You don’t need a controller to play Lila’s Tale; you just need to look. It’s a VR platformer that you interact with by directing your gaze at where you want its heroine to move. Only a demo is available at the moment, but the full game is slated for a third-quarter release later this year for the Samsung Gear VR.
After Lila’s brother disappears into a mysterious dungeon-slash-cave, the player (which a glowing blue light represents) helps her search for him. With your help, she explores the dungeon and solves connect-the-dot puzzles that look like constellations. It has no combat — instead, each time the player solves a puzzle, it damages the enemies.
“Lila is there and performs some actions by herself,” said Skullfish Studios cofounder Gabriela Thobias in an interview with GamesBeat. “But the player is what guides her and protects her. If an enemy goes after her, the player has to move faster through the puzzle so she can stay ahead and make it safely to the end.”
Lila’s Tale isn’t the only VR game that uses gaze-based controls. For example, Land’s End from developer Ustwo (Monument Valley) also lets the player interact with the environment by looking at it. In an interview with GamesBeat, Ustwo artist Jonathon Topf said that the design decision came from trying to figure out a VR-native scheme of user interaction.
Skullfish first tried designing Lila’s Tale for a traditional controller but, like Ustwo, decided that it didn’t feel very intuitive. So it stripped down the controls to just your eyes.

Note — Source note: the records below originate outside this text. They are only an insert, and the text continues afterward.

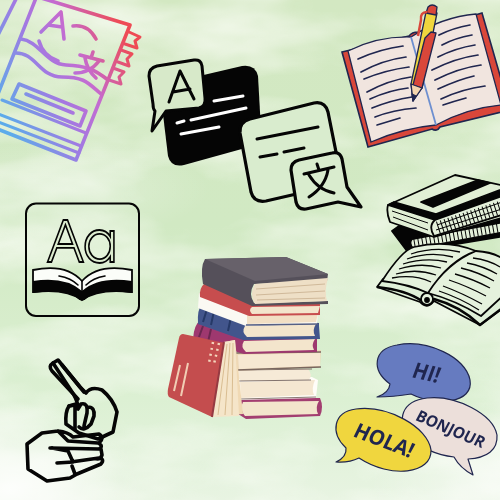
<!DOCTYPE html>
<html lang="en">
<head>
<meta charset="utf-8">
<title>Languages and books</title>
<style>
:root{--ink:#050505;--navy:#20264f;--paper:#f1e5df;--red:#d9473a;--yellow:#f0d63e;--blue:#667bc0;--blush:#ecdfda;--cream:#f3e5cc;--wash:#d7ebc9}
*{margin:0;padding:0}
html,body{width:500px;height:500px;overflow:hidden;background:var(--wash)}
svg{display:block}
.line{fill:none;stroke:var(--ink);stroke-linecap:round;stroke-linejoin:round}
.journal{fill:none;stroke:url(#rainbow);stroke-width:3.6;stroke-linejoin:round;stroke-linecap:round}
.ruled{fill:none;stroke:var(--navy);stroke-width:1.7;stroke-linecap:round}
.greeting{font-family:"Open Sans",Inter,sans-serif;font-weight:700;fill:var(--navy);text-anchor:middle}
.glyph{font-family:"TeX Gyre Adventor",Lato,sans-serif}
.hand path{fill:none;stroke:var(--ink);stroke-width:3.6;stroke-linejoin:round;stroke-linecap:round}
</style>
</head>
<body>
<svg width="500" height="500" viewBox="0 0 500 500">
<defs>
<linearGradient id="rainbow" gradientUnits="userSpaceOnUse" x1="0" y1="110" x2="132" y2="50">
<stop offset="0" stop-color="#5cabea"/><stop offset=".4" stop-color="#a279e2"/><stop offset=".65" stop-color="#c56bd0"/><stop offset="1" stop-color="#ee4b55"/>
</linearGradient>
<linearGradient id="meadow" x1="0" y1="0" x2="0" y2="1">
<stop offset="0" stop-color="#d3e8c2"/><stop offset=".45" stop-color="#d1e9c3"/><stop offset=".8" stop-color="#dcf0d3"/><stop offset="1" stop-color="#e8f4e2"/>
</linearGradient>
<radialGradient id="glow"><stop offset="0" stop-color="#fff" stop-opacity=".85"/><stop offset="1" stop-color="#fff" stop-opacity="0"/></radialGradient>
<filter id="watercolour" x="0" y="0" width="100%" height="100%">
<feTurbulence type="fractalNoise" baseFrequency=".007 .018" numOctaves="4" seed="8"/>
<feColorMatrix values="0 0 0 0 1  0 0 0 0 1  0 0 0 0 .97  1.8 0 0 0 -.65"/>
</filter>
</defs>

<g id="watercolour-wash">
<rect width="500" height="500" fill="url(#meadow)"/>
<rect width="500" height="500" filter="url(#watercolour)" opacity=".75"/>
<ellipse cx="10" cy="490" rx="130" ry="90" fill="url(#glow)"/>
<ellipse cx="490" cy="480" rx="120" ry="80" fill="url(#glow)" opacity=".6"/>
<ellipse cx="60" cy="190" rx="150" ry="50" fill="url(#glow)" opacity=".4"/>
</g>

<g id="language-journal" class="journal">
<path d="M28-6L130 25L76 160L-5 128M18-5Q13 5-4 39M36-2L-4 99"/>
<path d="M15 53C36 52 39 77 62 77S88 83 101 94M21 39C39 41 46 64 66 65S94 69 108 80"/>
<path d="M-4 113L81 146M-4 121L79 153M2 100L86 133" stroke-width="3"/>
<path d="M19 84L86 111L80 126L12 99ZM26 94L73 113"/>
<path d="M129 32L140 37L135 41L137 48L125 44M121 50L132 54L127 59L129 66L118 62M113 68L124 72L119 77L121 84L109 80" stroke-width="3"/>
<path d="M41 32L61 12L64 39M48 25L62 27M73 26Q88 24 96 39M39 41Q43 56 58 61"/>
<path d="M80 55L103 61M93 52L91 58M99 61Q90 73 75 73M85 58Q87 70 96 78"/>
</g>

<g id="translation-cards">
<path d="M178 81L242 66Q255 64 258 76L261 130Q261 143 249 147L184 165Q171 168 168 156L162 106Z" fill="var(--ink)"/>
<path d="M214 101L243 96M191 120L246 108M177 123L184 121M181 134L219 127" fill="none" stroke="#fff" stroke-width="3" stroke-linecap="round"/>
<path class="line" d="M157 66L194 60Q201 59 202 66L205 98Q206 106 199 108L166 111L152 131L155 111Q153 109 153 104L149 76Q149 68 157 66Z" style="fill:#d7e9c9" stroke-width="3"/>
<path class="line" d="M169 102L180 71L194 99M173 92L190 89" stroke-width="3"/>
<path class="line" d="M250 119L314 103Q325 101 328 112L340 172Q342 183 331 186L266 201Q254 203 251 192L240 133Q239 122 250 119Z" style="fill:#d9ecce" stroke-width="3.2"/>
<path class="line" d="M257 139L318 127M260 157L277 154M284 152L304 148" stroke-width="3"/>
<path class="line" d="M299 160L332 153Q340 151 342 159L347 187L361 207L338 202L306 209Q298 210 296 202L291 170Q291 162 299 160Z" style="fill:#d9ecce" stroke-width="3.2"/>
<path class="line" d="M304 174L334 167M317 164L319 170M328 170Q325 187 309 197M309 175Q318 190 334 193" stroke-width="3"/>
</g>

<g id="notebook-and-pencil">
<path d="M342 52L409 36Q412 32 418 32L482 13L510 110L440 127Q437 132 432 129L368 147Z" fill="var(--red)" stroke="var(--navy)" stroke-width="1.6"/>
<path d="M348 51Q378 36 411 37Q442 17 476 14L501 105Q467 108 436 125Q403 128 371 142Z" fill="var(--paper)" stroke="var(--navy)" stroke-width="1.3"/>
<path d="M411 37L436 125" stroke="#6d8fd0" stroke-width="1.8"/>
<g id="left-lines" class="ruled"><path d="M358 59Q380 49 403 46M361 72Q383 60 406 57M364 79Q386 70 409 67M367 92Q389 80 411 77M370 99Q390 90 408 88M372 108Q392 100 412 97M375 117Q393 110 416 108M377 125L400 118"/></g>
<path class="ruled" d="M439 35Q453 28 470 25M442 45Q455 38 472 35M438 57Q456 48 475 45M432 70Q456 58 478 55M435 80Q459 68 481 65M438 89Q460 79 474 76M441 99Q462 89 485 86M443 105Q455 101 466 98"/>
<g id="pencil" stroke="var(--navy)" stroke-width="1.3" stroke-linejoin="round">
<path d="M426 12L437 13L422 88L413 101L411 84Z" fill="var(--yellow)"/>
<path d="M431 32L436 33L422 88L413 85L425 38ZM428 7Q432 3 437 7L436 15L426 13Z" fill="var(--red)"/>
<path d="M411 84L422 88L413 101Z" fill="#f3d4ad"/>
<path d="M412 94L416 96L413 101Z" fill="var(--navy)"/>
<path d="M427 12Q420 12 421 20L418 36" fill="none" stroke="var(--red)" stroke-width="2.5"/>
</g>
</g>

<g id="alphabet-reader">
<rect class="line" x="26" y="203.500" width="113" height="112.500" rx="10" stroke-width="2"/>
<text class="glyph" x="82" y="262" font-size="57" text-anchor="middle" textLength="70" lengthAdjust="spacingAndGlyphs" fill="#dceccf" stroke="var(--ink)" stroke-width="1.8">Aa</text>
<path d="M33 270Q66 263 82 281Q98 263 132 270V292Q98 288 82 300Q66 288 33 292Z" fill="#fbfdf9" stroke="var(--ink)" stroke-width="1.8"/>
<path d="M33 281Q65 276 82 291Q99 276 132 281V293Q101 289 88 297Q82 304 76 297Q63 289 33 293Z" fill="var(--ink)"/>
<path class="line" d="M82 281V292M59 276Q71 278 78 285M105 276Q93 278 86 285" stroke-width="1.6"/>
</g>

<g id="ink-drawn-books" stroke="var(--ink)" stroke-width="1.8" stroke-linejoin="round">
<path d="M399 226L392 231L407 251L432 248L505 236V206L430 220Z" fill="var(--ink)"/>
<path d="M412 239L505 222V232L414 249Q408 244 412 239Z" fill="#e4f0da"/>
<path d="M388 205L455 175L505 186V217L434 237L390 222Q386 212 388 205Z" fill="#e1efd5"/>
<path d="M388 205L394 202L436 214L505 188V194L435 220Z" fill="var(--ink)"/>
<path d="M421 202L478 180L490 183L433 207Z" fill="var(--ink)"/>
<path d="M435 220L505 195V214L434 236Q428 226 435 220Z" fill="#e4f0da"/>
<path d="M437 225L505 201M436 230L505 208" stroke-width="1" fill="none"/>
<path d="M392 211L428 223M393 217L428 230" stroke-width="1" fill="none"/>
<path d="M438 228L505 206" stroke-width="13" stroke-dasharray="1 3" fill="none"/>
<path d="M414 243L505 227" stroke-width="9" stroke-dasharray="1 3" fill="none"/>
<path d="M377 287L383 279L476 252L506 270V306L480 325L434 301Q427 310 420 302Z" fill="#dff0d8"/>
<path d="M382 281Q402 250 414 247Q447 239 476 251Q447 263 428 293Q408 284 382 281ZM428 293Q449 260 476 251Q495 252 506 261V293L481 316Q455 300 428 293Z" fill="#e5f2dd"/>
<path d="M377 287Q406 290 422 301Q427 308 434 299Q460 306 480 325L505 306" fill="none" stroke-width="2.5"/>
<circle cx="427" cy="299" r="6" fill="#e5f2dd"/><circle cx="427" cy="300" r="2"/>
<path d="M411 254Q435 246 460 252M407 259Q430 251 453 257M403 264Q426 257 447 262M399 269Q421 262 441 268M396 274Q416 268 436 275M392 278Q414 274 431 282M473 258Q489 260 500 267M467 263Q483 266 497 274M461 268Q478 272 494 281M455 274Q473 279 490 288M449 280Q467 286 486 296M443 286Q462 293 482 304M439 291Q460 298 479 310" fill="none" stroke-width="1.3"/>
</g>

<g id="book-stack" stroke-linejoin="round">
<g id="plum-base-book"><path d="M233 398L320 398Q324 407 320 416L246 419L232 410Z" fill="#a33e70"/><path d="M243 402L319 401Q315 407 318 414L245 416Q239 409 243 402Z" fill="var(--cream)"/></g>
<g id="white-book"><path d="M229 379L312 377L318 380L316 398L240 400Z" fill="#fffdf8"/><path d="M240 382L315 380Q311 389 314 395L241 398Z" fill="#f5e7d1"/><path d="M240 399L316 397" stroke="#8a7b75"/></g>
<g id="ivory-book"><path d="M233 369H308Q313 375 309 380L241 381Z" fill="#f6ead7"/><path d="M239 381L311 380M240 370L312 369" stroke="#83736d"/></g>
<g id="cream-book"><path d="M230 353L321 350L320 367L236 371Z" fill="#eed8b8"/><path d="M238 355L320 353V366L239 369Z" fill="#f6e8d2"/><path d="M237 370L321 367M235 353L321 352" stroke="#79675f" stroke-width="1.3"/></g>
<g id="purple-book"><path d="M201 320L242 336L317 337V352L244 354L193 339Q194 324 201 320Z" fill="#9e386f"/><path d="M244 341L315 339Q311 345 314 350L246 352Q240 347 244 341Z" fill="var(--cream)"/><path d="M203 326L199 337M211 329L208 342" stroke="#6b2850" stroke-width="2"/></g>
<g id="blue-book"><path d="M202 305L242 318L319 323V326L320 339L243 340L198 324Q197 309 202 305Z" fill="#42558c"/><path d="M245 326L316 324Q312 330 315 336L247 337Q241 332 245 326Z" fill="var(--cream)"/><path d="M207 309L203 322M214 311L211 325M231 317L228 331" stroke="#263967" stroke-width="2"/></g>
<g id="white-cover-book"><path d="M199 293L245 309L318 313L317 324L246 326L198 308Z" fill="#fbf9f3"/><path d="M247 314L318 313L316 322L247 324Z" fill="#f2dfc4"/><path d="M246 325L318 324" stroke="#566084" stroke-width="1.5"/></g>
<g id="scarlet-book"><path d="M205 283L252 304L320 303V315L249 316L200 297Q199 288 205 283Z" fill="#c74d4e"/><path d="M252 307L320 306L318 313L252 314Q248 310 252 307Z" fill="var(--cream)"/></g>
<g id="charcoal-book"><path d="M205 259L286 257L328 274L327 281L254 284Q248 294 254 303L328 301V304L252 306L203 284Q200 267 205 259Z" fill="#55505a"/><path d="M255 284L328 278Q324 291 327 301L255 304Q249 294 255 284Z" fill="#eedfc6"/><path d="M256 289L325 284M256 295L325 291M257 300L325 298" stroke="#d0b99a"/><path d="M205 259L286 257L328 274L255 281Z" fill="#67616a"/></g>
<g id="leaning-red-book">
<path d="M224 342L235 340L243 414L214 416Z" fill="#f0d9b4"/>
<path d="M183 334L225 343L212 417L169 397Q167 394 168 389L179 338Q180 334 183 334Z" fill="#c44d4e"/>
<path d="M224 342L235 340L239 416L213 417Z" fill="#f5e5c9"/>
<path d="M227 344L218 415M230 343L225 415M233 343L232 415" stroke="#d9bd91"/>
<path d="M224 342L212 417" stroke="#963a42" stroke-width="2"/>
<path d="M180 365L174 391M188 363L181 396" stroke="#f1cdb4" stroke-width="2"/>
<path d="M213 342L209 363M219 343L214 364" stroke="#f5d7bd" stroke-width="2.5" stroke-dasharray="2 4"/>
</g>
</g>

<g id="signing-hands" class="hand">
<path d="M78 399L52 371Q48 366 53 363L58 360L80 387L86 393Q91 386 102 390Q113 399 117 412L113 432L98 439L79 433L66 424Q65 412 69 406L76 404"/>
<path d="M53 363L74 395Q78 402 78 409M62 365L84 392M69 406L75 405V429M78 409L81 404Q88 402 87 413L84 426M88 407Q95 407 94 416L91 424Q84 432 79 427"/>
<path d="M58 431L42 433L27 444L28 469L47 481L70 478L77 474L101 464Q105 459 99 458L71 462M58 431L68 441L98 443Q104 446 99 449L50 448M101 449L102 455Q101 459 97 459M58 431Q68 432 73 437L99 434Q105 438 99 443M52 448L68 451L73 462L57 463M72 466L75 474"/>
</g>

<g id="greetings" stroke-linejoin="round">
<path d="M390 384C371 370 373 349 397 345C427 339 466 357 470 380C474 403 437 407 411 394Q393 397 377 397Q389 393 390 384Z" fill="var(--blue)" stroke="var(--navy)" stroke-width="1.2"/>
<path d="M411 437C395 420 402 401 427 398C456 395 493 414 497 435C498 450 487 458 468 459L473 475Q460 468 454 457Q427 454 411 437Z" fill="var(--blush)" stroke="var(--navy)" stroke-width="1.2"/>
<path d="M346 448C330 433 333 412 356 409C388 405 428 427 431 450C432 474 391 479 359 458Q349 463 336 462Q347 457 346 448Z" fill="var(--yellow)" stroke="var(--navy)" stroke-width="1.2"/>
<text class="greeting" transform="translate(424 380) rotate(13) skewX(-7)" font-size="22" textLength="27" lengthAdjust="spacingAndGlyphs">HI!</text>
<text class="greeting" transform="translate(448 434) rotate(23) skewX(-5)" font-size="16" textLength="73" lengthAdjust="spacingAndGlyphs">BONJOUR</text>
<text class="greeting" transform="translate(381 447) rotate(21) skewX(-5)" font-size="21" textLength="62" lengthAdjust="spacingAndGlyphs">HOLA!</text>
</g>
</svg>
</body>
</html>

“It’s not exactly eye tracking,” Thobias explained. “It’s where you aim the Gear VR. She’ll always follow toward that point, or try her best to follow it.”
The reason for the connect-the-dots-type puzzles, Thobias said, is because the studio found it to be the most natural way to interact with the environment using gaze-only controls. That’s because the dots are all within the player’s field of view, so it’s easy to keep track of where all the different elements are. Now the challenge is to make sure the environmental feedback, such as sound design and visual cues, are robust enough to tell the player what’s going on around them while they’re in the midst of puzzle-solving.
Lila’s Tale is the young studio’s first game. However, both Thobias and her cofounder, Rafael Ferrari, have experience with developing VR games. They both previously worked at Black River Studios, a fellow Brazilian indie games studio, where Thobias was a user interface and user experience designer and Ferrari was a lead engineer. Black River has released games like Rococo (a murder mystery game) and Rock & Rails (a music-themed action shooter) for VR. After leaving Black River and starting Skullfish, Thobias and Ferrari received funding from GameFounders, a global game accelerator earlier this year.
Though the game focuses more on puzzles and gameplay over story, Thobias said that they still want players to feel a connection to Lila.
“We were definitely inspired by [The Legend of Zelda],” Thobias said. “And other games like Rime and Child of Light. Games that make you feel like you care about the characters. You want to protect them.”